Jan 4, 2008

A Peak at Peppers

I really like growing my own peppers. Yet for some reason I don't really ever talk about them the way I talk about tomatoes. I wonder why that is.

I think today I am going to change that.

Just like my new found experience with growing tomatoes from seed, 2007 brought me that same experience with peppers. It had the same amount of ups and downs, but in the end I had a great experience and find that it was well worth it.

I first received Chili pepper seeds from a lady in Spain whom I had become friendly with online. They came to me amusingly enough as whole peppers, as she wanted me to have the seeds but didn't have the time to dry them for me.That was actually a good thing, as I was able to sample each of the 3 varieties in advance. The peppers sent were called 'Lemon Drop' a variety that I believe is pretty easy to find and way HOT. It only had maybe 5 seeds in it, and out of those 5 I managed to germinate 3 and lost all 3 in a horrible hardening off accident. So other than my taste test of the original pod, I don't have much to go on, except that I really wanted to grow it. The next was called 'Boule de Turquie' a nice small, round ,thick fleshed , medium hot type. It didn't do much in the way of production for me, but that may have been because of where it was planted. The third is an mystery type that she received from her neighbour, it was quite tasty,a heavy producer and made some nice hot sauce.

Next came a care package with the seeds of 2 sweet pepper varieties, Reus Long Parial and Greuso De Plaza 2 types that are both supposed to be sweet red peppers.At least from what I can find about them this is what I gathered.They were good, medium producers,for me, but they did spectacularly for my Mom in her garden. Neither of us had a long enough season to let them get red. Well maybe I could have, but I can never control myself when it comes to picking peppers.


I will grow all 4 of these peppers again in my 2008 garden, along with some Hungarian 'Paprika' peppers. I would like to do a few 'Tabasco' peppers as well, but that is still up in the air for the coming season, they may have to wait until 2009.

Plus, for anybody who is 'in the know' pepper-wise, I am still looking for the right pepper for CHILIES RELLENOS so let me know what you use, or have heard may be a good variety to use.

2 comments:

ferne said...

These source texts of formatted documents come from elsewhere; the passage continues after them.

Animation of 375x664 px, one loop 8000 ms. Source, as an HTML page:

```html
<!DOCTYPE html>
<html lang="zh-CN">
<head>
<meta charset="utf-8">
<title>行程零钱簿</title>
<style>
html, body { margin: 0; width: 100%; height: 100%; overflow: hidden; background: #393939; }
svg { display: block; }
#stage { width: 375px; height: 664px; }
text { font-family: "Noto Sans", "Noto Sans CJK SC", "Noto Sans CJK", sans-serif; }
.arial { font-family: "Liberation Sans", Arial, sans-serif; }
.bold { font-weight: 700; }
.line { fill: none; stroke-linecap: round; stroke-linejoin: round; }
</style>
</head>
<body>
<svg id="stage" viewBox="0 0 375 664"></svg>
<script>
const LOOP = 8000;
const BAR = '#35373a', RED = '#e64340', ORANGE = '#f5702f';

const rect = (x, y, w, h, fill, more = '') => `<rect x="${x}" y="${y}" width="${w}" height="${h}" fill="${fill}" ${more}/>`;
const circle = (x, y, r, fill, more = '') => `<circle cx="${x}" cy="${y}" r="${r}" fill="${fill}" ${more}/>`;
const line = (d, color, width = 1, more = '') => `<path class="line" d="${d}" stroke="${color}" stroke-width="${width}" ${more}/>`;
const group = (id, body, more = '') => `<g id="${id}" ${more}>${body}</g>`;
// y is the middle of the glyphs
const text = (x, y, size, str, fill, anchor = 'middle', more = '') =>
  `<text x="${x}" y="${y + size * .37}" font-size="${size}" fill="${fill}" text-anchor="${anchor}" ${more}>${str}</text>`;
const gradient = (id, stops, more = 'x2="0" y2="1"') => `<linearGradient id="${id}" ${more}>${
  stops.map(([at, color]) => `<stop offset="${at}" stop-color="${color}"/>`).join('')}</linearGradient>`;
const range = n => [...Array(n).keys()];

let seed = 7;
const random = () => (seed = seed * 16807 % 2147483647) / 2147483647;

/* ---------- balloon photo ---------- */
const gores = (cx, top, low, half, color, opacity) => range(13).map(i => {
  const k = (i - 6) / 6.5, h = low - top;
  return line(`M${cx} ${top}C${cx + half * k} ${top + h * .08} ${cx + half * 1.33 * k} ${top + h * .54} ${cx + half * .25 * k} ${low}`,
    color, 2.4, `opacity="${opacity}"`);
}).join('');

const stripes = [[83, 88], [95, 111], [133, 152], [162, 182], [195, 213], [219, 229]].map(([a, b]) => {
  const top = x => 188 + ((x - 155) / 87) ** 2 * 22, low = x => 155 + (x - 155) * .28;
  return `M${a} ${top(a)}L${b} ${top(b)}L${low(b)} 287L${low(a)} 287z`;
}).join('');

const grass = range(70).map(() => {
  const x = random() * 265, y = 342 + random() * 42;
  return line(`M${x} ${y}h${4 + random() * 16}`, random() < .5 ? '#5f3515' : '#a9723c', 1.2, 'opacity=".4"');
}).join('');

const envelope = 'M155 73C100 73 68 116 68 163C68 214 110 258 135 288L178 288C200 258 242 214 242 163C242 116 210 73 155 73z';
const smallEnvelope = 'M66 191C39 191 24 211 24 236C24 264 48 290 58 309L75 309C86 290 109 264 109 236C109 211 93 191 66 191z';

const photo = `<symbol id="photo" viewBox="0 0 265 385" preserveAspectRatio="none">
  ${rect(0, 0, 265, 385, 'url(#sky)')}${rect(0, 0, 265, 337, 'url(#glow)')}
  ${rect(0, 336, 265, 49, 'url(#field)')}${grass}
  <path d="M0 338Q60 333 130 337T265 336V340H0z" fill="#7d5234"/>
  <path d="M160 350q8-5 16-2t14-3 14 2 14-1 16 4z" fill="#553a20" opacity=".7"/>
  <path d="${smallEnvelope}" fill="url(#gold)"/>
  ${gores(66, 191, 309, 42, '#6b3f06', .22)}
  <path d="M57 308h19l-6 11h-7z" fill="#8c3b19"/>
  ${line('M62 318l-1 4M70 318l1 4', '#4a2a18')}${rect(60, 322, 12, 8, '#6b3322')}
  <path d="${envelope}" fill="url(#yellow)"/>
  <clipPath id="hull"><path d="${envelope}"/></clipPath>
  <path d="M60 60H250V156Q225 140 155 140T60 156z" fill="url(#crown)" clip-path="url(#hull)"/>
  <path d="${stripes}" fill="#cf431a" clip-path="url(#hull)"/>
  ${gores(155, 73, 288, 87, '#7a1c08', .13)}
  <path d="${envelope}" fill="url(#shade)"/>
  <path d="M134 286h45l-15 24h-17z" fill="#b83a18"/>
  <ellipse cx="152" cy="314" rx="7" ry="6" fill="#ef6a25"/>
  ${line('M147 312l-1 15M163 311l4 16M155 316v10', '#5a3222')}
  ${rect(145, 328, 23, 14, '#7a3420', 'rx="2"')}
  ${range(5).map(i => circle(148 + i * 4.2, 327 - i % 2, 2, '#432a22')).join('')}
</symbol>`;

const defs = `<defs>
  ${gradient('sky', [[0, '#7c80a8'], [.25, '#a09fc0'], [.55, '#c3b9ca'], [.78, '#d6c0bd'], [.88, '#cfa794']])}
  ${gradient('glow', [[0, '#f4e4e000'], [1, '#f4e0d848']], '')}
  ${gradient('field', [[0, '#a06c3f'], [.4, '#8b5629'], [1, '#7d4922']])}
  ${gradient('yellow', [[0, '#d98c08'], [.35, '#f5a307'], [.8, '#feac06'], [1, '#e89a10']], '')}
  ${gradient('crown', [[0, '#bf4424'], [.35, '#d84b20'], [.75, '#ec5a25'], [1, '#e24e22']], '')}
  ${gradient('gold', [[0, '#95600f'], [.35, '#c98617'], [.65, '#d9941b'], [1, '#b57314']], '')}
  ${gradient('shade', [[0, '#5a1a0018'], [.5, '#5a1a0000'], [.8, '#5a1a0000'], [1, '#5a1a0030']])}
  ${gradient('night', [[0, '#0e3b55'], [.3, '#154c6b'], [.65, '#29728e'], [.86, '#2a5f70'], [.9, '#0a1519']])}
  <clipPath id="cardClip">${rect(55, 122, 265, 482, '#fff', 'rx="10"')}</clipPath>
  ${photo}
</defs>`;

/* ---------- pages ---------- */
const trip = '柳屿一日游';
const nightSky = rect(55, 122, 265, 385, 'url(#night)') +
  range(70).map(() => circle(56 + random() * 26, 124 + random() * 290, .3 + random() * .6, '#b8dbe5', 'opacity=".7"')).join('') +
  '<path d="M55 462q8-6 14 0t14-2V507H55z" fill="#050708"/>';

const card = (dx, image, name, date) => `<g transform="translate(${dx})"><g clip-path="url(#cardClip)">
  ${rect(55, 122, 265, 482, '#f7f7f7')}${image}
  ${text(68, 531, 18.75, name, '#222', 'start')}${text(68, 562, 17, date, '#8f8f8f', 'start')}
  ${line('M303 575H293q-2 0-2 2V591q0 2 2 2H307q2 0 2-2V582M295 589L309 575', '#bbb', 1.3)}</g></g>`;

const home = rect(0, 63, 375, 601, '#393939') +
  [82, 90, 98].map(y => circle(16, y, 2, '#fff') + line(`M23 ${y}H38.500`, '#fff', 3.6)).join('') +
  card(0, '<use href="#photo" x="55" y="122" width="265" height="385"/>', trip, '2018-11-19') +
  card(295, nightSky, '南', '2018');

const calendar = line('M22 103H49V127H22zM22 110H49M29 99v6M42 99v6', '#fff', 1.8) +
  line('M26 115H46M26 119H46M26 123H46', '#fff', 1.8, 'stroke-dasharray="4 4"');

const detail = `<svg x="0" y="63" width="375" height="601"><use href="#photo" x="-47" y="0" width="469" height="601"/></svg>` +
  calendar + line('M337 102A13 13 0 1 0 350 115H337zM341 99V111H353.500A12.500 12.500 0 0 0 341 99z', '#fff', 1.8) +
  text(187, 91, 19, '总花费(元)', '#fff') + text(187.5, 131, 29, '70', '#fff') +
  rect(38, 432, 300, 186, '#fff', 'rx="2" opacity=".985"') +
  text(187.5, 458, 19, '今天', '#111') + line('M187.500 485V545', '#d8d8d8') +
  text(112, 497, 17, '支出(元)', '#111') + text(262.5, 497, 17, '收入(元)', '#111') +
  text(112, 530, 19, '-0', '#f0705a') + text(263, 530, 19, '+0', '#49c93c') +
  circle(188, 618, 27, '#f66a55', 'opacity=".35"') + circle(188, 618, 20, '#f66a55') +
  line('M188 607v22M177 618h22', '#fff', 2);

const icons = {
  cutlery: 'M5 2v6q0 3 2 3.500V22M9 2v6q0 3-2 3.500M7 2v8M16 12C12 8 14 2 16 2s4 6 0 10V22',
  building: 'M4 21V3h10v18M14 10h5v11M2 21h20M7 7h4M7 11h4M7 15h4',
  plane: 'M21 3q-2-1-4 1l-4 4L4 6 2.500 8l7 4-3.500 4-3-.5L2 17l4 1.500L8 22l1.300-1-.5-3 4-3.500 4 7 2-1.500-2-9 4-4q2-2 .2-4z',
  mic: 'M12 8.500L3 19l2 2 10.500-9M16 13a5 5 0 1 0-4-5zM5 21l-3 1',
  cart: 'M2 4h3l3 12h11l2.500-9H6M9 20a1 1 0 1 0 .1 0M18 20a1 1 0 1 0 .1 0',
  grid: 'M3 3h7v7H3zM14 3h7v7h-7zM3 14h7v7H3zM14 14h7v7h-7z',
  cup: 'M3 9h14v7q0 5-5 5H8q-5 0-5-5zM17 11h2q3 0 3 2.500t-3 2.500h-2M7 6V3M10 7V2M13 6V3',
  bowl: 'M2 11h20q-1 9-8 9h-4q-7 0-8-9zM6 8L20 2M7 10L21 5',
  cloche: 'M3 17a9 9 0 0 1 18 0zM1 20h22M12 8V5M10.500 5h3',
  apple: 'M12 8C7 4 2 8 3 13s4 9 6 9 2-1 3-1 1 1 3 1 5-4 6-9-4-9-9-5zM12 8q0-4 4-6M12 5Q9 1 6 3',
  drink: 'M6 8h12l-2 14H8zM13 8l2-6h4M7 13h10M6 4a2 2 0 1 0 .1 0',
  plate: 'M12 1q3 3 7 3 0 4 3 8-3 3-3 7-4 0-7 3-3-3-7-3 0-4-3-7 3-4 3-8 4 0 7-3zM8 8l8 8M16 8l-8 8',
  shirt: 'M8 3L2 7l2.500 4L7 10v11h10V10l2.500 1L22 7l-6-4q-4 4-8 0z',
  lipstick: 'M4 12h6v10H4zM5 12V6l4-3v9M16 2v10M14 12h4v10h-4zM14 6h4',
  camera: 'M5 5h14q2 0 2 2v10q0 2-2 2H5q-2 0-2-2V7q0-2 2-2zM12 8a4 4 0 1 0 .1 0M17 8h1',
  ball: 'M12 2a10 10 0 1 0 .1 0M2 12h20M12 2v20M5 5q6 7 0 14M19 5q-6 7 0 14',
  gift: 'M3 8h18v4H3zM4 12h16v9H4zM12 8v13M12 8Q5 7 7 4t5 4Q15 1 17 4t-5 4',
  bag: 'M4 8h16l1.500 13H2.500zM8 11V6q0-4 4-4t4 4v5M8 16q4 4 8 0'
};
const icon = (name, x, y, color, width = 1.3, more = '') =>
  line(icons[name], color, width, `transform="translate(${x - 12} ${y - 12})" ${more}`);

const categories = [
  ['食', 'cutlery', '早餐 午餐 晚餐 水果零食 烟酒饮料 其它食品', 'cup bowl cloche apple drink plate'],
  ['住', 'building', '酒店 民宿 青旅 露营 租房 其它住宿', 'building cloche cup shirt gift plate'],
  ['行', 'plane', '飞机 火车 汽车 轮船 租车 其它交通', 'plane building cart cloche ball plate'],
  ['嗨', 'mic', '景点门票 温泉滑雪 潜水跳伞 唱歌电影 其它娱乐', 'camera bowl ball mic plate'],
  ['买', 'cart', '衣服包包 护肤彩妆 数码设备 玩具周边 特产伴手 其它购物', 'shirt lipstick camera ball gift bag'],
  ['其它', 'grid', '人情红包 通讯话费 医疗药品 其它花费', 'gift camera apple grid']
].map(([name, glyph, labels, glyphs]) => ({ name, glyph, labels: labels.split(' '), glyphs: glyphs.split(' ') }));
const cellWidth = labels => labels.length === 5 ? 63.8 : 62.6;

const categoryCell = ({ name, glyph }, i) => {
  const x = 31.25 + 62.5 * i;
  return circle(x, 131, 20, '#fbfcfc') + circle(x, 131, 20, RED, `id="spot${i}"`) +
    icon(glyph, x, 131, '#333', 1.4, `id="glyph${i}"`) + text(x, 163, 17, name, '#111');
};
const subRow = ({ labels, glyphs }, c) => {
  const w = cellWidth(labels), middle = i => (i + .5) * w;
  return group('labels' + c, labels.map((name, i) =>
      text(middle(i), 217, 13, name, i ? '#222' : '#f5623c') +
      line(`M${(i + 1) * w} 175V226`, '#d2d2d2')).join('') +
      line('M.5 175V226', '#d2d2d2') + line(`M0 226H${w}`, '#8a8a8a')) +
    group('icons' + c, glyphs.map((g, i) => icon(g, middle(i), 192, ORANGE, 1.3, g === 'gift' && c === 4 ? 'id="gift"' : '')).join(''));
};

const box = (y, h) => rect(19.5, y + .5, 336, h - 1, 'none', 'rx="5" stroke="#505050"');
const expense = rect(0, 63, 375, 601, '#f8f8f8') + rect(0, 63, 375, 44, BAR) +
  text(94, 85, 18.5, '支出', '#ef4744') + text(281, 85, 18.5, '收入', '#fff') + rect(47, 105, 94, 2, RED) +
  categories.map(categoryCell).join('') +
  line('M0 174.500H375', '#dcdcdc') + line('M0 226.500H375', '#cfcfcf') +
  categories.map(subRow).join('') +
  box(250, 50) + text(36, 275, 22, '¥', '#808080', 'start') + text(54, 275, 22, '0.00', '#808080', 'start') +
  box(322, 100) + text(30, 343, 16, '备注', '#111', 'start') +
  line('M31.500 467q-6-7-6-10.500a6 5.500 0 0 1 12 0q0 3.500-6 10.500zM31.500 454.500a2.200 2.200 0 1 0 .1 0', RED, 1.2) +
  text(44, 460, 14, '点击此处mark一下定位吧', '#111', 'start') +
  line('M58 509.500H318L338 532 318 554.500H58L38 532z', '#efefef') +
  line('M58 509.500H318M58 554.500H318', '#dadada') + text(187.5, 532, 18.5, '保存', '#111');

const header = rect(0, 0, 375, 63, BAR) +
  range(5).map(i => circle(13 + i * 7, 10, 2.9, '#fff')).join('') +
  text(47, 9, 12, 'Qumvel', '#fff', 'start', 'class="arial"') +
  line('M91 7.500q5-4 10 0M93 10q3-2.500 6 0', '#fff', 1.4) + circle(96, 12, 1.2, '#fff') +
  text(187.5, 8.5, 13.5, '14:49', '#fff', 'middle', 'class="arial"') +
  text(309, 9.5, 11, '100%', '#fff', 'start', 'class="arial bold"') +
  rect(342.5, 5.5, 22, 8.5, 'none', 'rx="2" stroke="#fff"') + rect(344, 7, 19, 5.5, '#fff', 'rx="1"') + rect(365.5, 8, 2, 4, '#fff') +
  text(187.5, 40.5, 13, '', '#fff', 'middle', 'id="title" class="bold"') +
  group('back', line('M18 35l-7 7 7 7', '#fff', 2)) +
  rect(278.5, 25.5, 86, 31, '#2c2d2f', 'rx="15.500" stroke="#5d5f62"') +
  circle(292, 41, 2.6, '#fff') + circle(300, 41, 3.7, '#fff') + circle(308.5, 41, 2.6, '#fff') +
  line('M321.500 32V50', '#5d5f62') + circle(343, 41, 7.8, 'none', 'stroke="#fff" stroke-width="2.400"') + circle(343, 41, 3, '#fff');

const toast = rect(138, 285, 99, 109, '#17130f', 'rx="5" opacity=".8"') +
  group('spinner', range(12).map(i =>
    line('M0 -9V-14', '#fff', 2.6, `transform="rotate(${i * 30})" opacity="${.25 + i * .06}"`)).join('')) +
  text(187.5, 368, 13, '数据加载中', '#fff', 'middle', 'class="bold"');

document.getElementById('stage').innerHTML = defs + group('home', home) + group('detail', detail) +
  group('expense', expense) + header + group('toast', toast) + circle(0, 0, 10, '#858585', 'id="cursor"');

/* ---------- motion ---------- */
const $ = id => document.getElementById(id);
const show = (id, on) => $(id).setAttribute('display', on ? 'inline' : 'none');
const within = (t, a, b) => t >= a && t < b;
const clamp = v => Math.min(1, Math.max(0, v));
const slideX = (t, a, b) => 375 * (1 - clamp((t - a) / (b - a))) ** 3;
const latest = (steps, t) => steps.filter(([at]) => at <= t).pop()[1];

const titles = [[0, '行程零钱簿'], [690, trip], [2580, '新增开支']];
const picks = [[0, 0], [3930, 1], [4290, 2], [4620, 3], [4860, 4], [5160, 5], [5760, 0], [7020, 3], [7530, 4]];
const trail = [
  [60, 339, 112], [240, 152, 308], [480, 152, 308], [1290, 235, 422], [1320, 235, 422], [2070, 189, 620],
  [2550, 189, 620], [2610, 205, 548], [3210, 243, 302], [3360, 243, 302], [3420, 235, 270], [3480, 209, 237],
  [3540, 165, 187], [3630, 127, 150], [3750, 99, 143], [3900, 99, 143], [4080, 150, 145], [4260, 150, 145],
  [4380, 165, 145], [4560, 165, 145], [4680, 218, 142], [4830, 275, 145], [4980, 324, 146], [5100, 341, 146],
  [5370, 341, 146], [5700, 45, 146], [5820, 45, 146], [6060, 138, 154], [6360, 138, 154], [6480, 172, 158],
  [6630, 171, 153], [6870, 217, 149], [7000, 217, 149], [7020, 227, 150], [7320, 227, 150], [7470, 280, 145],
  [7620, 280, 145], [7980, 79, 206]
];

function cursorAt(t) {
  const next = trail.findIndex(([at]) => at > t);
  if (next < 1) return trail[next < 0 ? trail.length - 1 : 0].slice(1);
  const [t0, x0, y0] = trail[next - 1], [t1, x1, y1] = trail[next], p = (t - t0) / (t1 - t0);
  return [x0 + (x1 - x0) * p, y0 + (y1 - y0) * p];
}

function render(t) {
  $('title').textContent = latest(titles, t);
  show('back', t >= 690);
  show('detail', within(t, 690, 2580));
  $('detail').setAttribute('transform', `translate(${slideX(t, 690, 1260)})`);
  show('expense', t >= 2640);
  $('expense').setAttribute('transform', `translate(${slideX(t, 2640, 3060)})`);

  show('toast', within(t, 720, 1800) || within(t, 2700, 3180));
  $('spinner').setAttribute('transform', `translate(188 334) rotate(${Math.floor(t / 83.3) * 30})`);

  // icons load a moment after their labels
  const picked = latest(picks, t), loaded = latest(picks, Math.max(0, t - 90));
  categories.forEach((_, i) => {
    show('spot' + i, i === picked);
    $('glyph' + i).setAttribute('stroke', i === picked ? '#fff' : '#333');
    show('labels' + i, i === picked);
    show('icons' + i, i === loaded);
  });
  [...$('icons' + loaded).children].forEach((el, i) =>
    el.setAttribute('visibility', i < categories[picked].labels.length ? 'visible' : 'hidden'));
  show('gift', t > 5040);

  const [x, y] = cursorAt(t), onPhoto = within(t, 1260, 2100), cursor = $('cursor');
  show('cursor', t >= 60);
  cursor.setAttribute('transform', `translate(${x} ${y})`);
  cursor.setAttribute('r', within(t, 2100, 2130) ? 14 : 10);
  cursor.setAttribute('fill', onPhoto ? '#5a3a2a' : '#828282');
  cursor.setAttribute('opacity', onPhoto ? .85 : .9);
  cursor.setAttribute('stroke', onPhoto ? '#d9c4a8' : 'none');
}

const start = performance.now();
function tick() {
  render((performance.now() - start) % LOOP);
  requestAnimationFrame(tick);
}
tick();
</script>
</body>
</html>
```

Pablanos are the peppers you are looking for and there may be different varieties that will work. I read that you can also use Anahiems. I don't have as much luck with peppers in my plot as I do tomatoes. Like you I prefer the heirlooms. I do love to grow any kind of paprika pepper and dry them. I even have a coffee grinder that I use especially for this purpose. A small pinch of paprika gives may dishes that 'zing' that makes them sing! Love it!

Donna said...

I read somewhere about the Anaheims too, but I knew there was another variety and Poblano it is Thanks for the heads up :)
Funny you mention Paprika Peppers, as I have some seeds for them and I am going to grow them for the first time this season. Being that I am half Hungarian you would have thought I would have been growing those forever LOL!